A Masterpiece of Baroque Cartographic Decoration and Among The Rarest Separately-Issued 18th Century Wall Maps of America
Attractive example of Nicolas De Fer's monumental 15 sheet wall map, emphasizing commerce, trade and exploration with the New World, published in Paris in 1713. The present example is all the more remarkable, including text panels describing the discoveries, commerce and trade in the Americas below the map which are present in only 2 other recorded examples.
De Fer's map is a pictorial encyclopedia of the history of discovery in the Western Hemisphere and the most lavish map of the Pacific published in the first quarter of the eighteenth century.
The end of the War of the Spanish Succession brought renewed French interest in the western hemisphere. Spain's debts from the war offered an opportunity for French imperialism in the region, with speculative riches in Louisiana, lucrative Spanish mining interests in South America, as well as a profitable trans-Pacific silver trade between Acapulco and Manila. William Dampier's successful expeditions on behalf of England, as well as Dutch exploration in the Pacific, prompted curiosity among the French and the present landmark map was published.
At the time, Nicholas de Fer was the most accomplished cartographer in France. In 1690, he became the official geographer to Louis, Dauphin of France and with support from the Spanish and French Royal Families, de Fer later became official geographer for Philip V and Louis XIV. Known particularly for the artistic quality of the decoration on his maps, the present wall map is without question his cartographic masterpiece and would be used as the basis for Henri Chatelain's slightly reduced and more commonly found Carte des Tres Curieuse de la Mer du Sud, published six years later.
The map is centered on America, with the coasts of Europe and Africa shown at the far right, and the Japan and coast of Asia, including parts of Australia shown at the far left. Cartographically, the mapping of America follows contemporary mappings, with a large depiction of California as an island based on information gathered by Father Eusibio Kino before 1695 and with the Mississippi River entering the Gulf far to the west of its true Delta. Across the Pacific, the routes of explorations are shown, as are the principal Spanish trade routes.
Perhaps most remarkable are De Fer's elaborate insets, vignettes, and embellishments. At the top of the map, nine circular portraits of famed explorers, including Columbus, Vespucci, Magellan, Drake, La Salle Schouten, Olivier Du Nord, Hermites and Dampier.
In the upper left corner is a large vignette scene of beavers constructing a dam at the base of Niagara Falls, adapted from Hennepin and which would famously serve as the inspiration for Herman Moll's "Beaver map" of the British Colonies in North America the following year. Moll, further used de Fer's map as a source for his "Cod Fish" map of North America, copying a vignette in the upper right corner showing the cod fishery off the Grand Banks.

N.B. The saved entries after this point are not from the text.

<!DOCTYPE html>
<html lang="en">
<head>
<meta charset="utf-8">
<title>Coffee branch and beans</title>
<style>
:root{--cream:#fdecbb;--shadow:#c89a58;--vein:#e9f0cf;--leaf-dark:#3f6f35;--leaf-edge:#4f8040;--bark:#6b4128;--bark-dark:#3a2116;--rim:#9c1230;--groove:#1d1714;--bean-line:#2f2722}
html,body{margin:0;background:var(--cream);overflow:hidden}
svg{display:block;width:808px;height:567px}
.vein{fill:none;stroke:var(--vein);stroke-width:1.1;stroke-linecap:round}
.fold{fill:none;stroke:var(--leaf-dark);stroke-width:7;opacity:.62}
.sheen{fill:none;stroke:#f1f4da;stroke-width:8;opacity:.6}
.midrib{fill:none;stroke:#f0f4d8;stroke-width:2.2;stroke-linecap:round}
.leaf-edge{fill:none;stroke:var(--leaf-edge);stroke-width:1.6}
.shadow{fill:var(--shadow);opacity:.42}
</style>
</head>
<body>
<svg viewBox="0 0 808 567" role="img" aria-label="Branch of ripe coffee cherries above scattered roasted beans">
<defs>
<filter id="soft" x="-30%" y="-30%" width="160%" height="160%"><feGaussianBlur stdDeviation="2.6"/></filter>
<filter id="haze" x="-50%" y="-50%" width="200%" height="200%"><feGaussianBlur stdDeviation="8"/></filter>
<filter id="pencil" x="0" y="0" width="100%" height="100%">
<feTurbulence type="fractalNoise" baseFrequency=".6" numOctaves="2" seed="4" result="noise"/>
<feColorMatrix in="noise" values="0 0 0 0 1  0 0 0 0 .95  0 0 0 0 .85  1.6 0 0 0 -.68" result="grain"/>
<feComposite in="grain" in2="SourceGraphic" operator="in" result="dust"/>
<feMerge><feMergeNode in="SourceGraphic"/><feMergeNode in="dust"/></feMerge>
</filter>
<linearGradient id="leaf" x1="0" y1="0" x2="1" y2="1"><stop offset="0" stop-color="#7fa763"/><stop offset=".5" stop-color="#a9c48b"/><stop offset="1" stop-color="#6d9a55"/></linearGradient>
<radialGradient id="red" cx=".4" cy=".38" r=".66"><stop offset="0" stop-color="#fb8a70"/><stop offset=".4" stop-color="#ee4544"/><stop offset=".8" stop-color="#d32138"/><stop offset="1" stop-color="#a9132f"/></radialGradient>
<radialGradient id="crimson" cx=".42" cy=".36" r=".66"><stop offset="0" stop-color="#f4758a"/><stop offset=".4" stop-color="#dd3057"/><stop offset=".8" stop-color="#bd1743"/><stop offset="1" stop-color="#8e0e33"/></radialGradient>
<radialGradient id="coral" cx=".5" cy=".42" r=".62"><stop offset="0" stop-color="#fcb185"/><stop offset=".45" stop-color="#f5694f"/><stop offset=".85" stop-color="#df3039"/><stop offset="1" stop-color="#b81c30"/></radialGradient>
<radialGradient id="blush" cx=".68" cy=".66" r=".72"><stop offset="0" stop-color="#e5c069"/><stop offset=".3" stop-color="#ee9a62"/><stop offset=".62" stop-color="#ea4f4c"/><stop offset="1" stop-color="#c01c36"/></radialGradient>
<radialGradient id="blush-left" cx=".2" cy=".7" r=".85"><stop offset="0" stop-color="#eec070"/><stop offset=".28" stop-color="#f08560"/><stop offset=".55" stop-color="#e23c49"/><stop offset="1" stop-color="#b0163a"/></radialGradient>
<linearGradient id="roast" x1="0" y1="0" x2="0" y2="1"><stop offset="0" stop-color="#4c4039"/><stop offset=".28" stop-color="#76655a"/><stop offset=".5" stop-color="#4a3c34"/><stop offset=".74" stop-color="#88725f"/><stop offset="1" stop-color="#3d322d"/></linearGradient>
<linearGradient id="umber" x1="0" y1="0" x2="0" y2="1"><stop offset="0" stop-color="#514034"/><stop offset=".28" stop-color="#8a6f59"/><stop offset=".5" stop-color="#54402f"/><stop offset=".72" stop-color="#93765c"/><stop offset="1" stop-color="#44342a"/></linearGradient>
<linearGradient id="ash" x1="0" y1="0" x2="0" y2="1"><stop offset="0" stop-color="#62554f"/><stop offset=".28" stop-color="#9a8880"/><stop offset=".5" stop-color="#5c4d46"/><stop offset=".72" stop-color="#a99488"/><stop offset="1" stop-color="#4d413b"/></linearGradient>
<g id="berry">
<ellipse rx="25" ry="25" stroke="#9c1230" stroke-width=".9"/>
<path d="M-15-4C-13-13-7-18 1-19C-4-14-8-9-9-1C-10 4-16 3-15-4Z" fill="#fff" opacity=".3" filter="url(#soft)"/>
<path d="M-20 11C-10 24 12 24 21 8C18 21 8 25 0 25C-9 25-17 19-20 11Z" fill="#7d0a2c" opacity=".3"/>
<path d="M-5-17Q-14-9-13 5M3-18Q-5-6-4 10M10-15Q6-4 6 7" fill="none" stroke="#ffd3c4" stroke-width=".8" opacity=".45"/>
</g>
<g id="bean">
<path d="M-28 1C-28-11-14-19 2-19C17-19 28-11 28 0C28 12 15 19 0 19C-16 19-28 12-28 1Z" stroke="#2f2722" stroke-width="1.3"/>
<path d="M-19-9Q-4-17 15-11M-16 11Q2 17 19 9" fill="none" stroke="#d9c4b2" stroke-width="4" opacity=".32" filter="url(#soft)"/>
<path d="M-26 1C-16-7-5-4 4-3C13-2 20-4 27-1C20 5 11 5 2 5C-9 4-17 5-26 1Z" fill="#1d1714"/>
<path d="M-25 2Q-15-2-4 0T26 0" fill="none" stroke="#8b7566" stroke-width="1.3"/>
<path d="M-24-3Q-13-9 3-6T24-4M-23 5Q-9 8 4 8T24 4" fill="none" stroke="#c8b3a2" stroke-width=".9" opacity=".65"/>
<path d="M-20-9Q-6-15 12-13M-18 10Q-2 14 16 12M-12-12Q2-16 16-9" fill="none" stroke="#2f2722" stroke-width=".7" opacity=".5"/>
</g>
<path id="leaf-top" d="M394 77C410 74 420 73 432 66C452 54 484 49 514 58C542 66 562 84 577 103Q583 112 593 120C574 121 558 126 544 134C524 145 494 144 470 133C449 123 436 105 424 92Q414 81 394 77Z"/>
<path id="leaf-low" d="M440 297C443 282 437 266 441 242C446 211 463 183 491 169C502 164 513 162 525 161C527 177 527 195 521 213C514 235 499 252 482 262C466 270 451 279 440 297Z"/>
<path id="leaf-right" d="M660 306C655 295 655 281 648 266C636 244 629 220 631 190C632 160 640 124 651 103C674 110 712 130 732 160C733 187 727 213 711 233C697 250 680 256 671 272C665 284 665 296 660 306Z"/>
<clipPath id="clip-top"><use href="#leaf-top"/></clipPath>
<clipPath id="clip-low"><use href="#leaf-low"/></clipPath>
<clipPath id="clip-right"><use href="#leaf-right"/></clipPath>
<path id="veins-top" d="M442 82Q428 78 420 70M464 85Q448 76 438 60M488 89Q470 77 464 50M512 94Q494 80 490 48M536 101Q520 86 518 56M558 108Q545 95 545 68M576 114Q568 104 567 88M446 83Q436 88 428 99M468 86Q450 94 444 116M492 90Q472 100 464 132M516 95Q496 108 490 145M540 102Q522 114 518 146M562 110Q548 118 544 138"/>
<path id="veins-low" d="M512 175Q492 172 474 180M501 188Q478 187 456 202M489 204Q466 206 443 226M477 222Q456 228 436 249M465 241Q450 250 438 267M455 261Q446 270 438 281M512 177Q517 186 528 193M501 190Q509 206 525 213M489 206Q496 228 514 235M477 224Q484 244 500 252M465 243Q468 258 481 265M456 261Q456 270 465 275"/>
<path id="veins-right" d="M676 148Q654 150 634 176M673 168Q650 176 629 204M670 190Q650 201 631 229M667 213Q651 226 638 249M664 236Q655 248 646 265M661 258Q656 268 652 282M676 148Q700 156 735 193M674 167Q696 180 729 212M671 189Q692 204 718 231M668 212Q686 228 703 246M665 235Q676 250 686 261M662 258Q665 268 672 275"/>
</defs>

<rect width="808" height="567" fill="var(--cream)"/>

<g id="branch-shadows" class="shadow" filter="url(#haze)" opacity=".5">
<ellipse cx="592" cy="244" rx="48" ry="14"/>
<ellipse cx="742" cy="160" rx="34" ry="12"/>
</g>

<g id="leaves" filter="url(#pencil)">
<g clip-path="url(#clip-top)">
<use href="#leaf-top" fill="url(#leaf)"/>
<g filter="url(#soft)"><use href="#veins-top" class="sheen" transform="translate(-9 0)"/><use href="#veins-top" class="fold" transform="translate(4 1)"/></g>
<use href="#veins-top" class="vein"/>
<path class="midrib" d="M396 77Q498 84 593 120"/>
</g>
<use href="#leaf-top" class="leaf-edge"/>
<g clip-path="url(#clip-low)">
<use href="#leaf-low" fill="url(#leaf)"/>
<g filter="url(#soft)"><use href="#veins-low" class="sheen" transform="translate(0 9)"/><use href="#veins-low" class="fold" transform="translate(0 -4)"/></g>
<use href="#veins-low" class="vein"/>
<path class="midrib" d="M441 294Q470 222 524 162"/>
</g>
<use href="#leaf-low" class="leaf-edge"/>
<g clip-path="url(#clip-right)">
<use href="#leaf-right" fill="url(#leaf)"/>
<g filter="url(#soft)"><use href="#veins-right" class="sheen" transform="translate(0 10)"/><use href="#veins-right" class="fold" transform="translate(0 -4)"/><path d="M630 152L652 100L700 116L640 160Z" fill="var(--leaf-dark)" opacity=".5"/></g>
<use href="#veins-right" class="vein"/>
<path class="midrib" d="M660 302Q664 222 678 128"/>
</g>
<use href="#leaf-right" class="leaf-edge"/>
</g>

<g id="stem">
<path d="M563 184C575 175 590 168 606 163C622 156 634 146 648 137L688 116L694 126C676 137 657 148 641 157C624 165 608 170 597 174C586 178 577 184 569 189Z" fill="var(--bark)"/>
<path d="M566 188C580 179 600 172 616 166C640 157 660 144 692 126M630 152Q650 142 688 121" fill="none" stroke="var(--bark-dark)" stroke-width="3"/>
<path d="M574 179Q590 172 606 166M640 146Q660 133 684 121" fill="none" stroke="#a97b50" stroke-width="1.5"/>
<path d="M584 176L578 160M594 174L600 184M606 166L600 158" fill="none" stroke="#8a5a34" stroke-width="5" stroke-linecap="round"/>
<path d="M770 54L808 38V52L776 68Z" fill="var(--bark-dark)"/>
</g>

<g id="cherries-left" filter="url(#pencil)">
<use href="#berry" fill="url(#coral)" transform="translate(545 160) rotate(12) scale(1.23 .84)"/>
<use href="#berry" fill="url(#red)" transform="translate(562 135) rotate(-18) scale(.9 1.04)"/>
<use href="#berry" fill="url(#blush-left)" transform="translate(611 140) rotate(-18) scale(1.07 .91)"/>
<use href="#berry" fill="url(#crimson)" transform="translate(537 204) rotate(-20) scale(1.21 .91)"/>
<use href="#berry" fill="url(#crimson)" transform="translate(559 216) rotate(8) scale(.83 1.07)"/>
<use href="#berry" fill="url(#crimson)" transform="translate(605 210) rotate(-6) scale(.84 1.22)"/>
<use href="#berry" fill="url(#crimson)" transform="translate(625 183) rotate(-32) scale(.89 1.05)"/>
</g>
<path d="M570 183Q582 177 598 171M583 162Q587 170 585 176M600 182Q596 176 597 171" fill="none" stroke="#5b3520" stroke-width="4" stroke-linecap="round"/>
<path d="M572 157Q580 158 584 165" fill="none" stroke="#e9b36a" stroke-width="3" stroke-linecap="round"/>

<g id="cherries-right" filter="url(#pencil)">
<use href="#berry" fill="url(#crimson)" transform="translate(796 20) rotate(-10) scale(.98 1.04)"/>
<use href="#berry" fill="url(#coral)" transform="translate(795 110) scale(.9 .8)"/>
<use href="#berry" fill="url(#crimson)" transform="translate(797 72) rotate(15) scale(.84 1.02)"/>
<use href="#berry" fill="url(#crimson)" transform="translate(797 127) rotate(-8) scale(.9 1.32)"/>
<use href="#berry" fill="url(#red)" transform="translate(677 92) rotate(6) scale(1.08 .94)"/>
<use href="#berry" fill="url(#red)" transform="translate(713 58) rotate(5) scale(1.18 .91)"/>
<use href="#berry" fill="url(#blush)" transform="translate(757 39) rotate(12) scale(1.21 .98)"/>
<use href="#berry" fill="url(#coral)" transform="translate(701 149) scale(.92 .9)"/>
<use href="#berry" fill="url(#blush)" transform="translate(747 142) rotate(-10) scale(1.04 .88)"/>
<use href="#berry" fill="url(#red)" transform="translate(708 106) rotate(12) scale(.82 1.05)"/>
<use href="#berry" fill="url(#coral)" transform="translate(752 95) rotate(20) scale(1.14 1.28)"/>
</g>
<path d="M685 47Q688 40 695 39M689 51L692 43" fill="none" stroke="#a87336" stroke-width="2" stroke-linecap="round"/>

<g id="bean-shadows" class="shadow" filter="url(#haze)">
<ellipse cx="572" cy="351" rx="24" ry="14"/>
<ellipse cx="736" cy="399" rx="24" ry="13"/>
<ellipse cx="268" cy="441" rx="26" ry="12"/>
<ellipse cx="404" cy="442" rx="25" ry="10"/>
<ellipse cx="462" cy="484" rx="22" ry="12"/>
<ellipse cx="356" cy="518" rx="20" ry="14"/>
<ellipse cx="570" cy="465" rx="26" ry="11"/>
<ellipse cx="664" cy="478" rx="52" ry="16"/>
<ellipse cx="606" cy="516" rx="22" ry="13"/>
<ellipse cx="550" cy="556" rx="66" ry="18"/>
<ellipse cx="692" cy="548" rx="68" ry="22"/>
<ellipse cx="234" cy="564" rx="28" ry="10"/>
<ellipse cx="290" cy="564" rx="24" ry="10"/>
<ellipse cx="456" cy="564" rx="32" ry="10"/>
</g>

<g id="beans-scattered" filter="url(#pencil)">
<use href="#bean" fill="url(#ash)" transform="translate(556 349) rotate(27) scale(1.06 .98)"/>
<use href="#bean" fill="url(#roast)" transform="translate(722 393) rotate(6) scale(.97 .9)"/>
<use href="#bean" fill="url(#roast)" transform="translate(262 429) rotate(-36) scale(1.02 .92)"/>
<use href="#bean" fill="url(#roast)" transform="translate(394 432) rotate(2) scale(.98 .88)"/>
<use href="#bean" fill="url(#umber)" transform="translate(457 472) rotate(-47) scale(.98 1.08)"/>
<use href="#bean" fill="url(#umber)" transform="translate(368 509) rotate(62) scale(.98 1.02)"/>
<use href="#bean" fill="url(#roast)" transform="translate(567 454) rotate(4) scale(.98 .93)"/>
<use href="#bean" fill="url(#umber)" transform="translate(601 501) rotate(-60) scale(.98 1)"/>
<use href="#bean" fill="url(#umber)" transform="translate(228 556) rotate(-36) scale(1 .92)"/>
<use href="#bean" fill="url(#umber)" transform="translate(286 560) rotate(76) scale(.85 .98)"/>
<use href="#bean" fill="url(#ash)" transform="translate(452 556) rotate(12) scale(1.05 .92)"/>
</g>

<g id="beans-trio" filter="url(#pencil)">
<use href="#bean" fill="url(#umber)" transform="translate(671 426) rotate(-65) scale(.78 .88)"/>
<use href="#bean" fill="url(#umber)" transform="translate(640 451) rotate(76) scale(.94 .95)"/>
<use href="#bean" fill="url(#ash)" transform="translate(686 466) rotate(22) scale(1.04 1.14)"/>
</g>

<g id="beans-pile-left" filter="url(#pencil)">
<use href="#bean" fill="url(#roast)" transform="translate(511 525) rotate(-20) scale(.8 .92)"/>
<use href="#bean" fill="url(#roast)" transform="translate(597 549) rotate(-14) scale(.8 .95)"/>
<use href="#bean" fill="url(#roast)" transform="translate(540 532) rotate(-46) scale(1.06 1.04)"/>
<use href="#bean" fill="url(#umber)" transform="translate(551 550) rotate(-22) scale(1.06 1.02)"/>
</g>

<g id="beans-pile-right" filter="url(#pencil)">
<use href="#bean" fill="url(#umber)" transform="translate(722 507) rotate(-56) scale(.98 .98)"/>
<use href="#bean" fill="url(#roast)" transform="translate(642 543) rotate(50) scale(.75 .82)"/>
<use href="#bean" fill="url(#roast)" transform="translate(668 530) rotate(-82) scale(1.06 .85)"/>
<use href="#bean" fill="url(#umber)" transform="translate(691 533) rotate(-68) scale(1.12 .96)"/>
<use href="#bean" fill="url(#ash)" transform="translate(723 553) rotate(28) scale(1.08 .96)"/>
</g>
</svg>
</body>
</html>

Along the entire bottom of the map are insets of various harbors and towns, with separating borders comprised of vignette scenes of natives and local flora and wildlife, including birds, reptiles and animals. Included among these scenes are images of gold and silver mining, hunting, cooking, sugar refining, human sacrifices, and more. De Fer's panoramic map is a visual encyclopedia of geographic information and history.
De Fer's map of the Americas offers an iconographic feast of imagery for those trying to grasp the implications of European colonial intrusion into societies whose otherness was their most defining feature. The map seems to suggest both economic opportunities (resources to exploit) and cultural clashes (among peoples whose customs, rites, and mores were so vastly different). The decorative vignettes are adapted from illustrations in various accounts of the first European encounters in the New World
(Harvard Library, Going for Baroque: The Iconography of the Ornamental Map, online exhibition).
As noted in the Sotheby's catalog entry for the map in January 2018, "the map is very rare, with only one other copy recorded in the auction records and only a handful of copies located in institutions" We note examples at Harvard (with Title Page/Key Sheet), Bibliotheque National de France (3 copies without text, 1 with text), University of Michigan (with text), Sachsische Landesbibliothek, Library of Congress (1 complete copy and 1 copy of top half only). No copy in the British Library.
The present example is even rarer, being the only example we have ever seen on the market with the text panels below the map. We note only the examples at the BNF and University of Michigan include the extra text panels. The Harvard copy includes a title page with an index (key sheet) map.
Nicholas de Fer (1646-1720) was the son of a map seller, Antoine de Fer, and grew to be one of the most well-known mapmakers in France in the seventeenth century. He was apprenticed at twelve years old to Louis Spirinx, an engraver. When his father died in 1673, Nicholas helped his mother run the business until 1687, when he became the sole proprietor.
His earliest known work is a map of the Canal of Languedoc in 1669, while some of his earliest engravings are in the revised edition of Methode pour Apprendre Facilement la Geographie (1685). In 1697, he published his first world atlas. Perhaps his most famous map is his wall map of America, published in 1698, with its celebrated beaver scene (engraved by Hendrick van Loon, designed by Nicolas Guerard). After his death in 1720, the business passed to his sons-in-law, Guillaume Danet and Jacques-Francois Benard.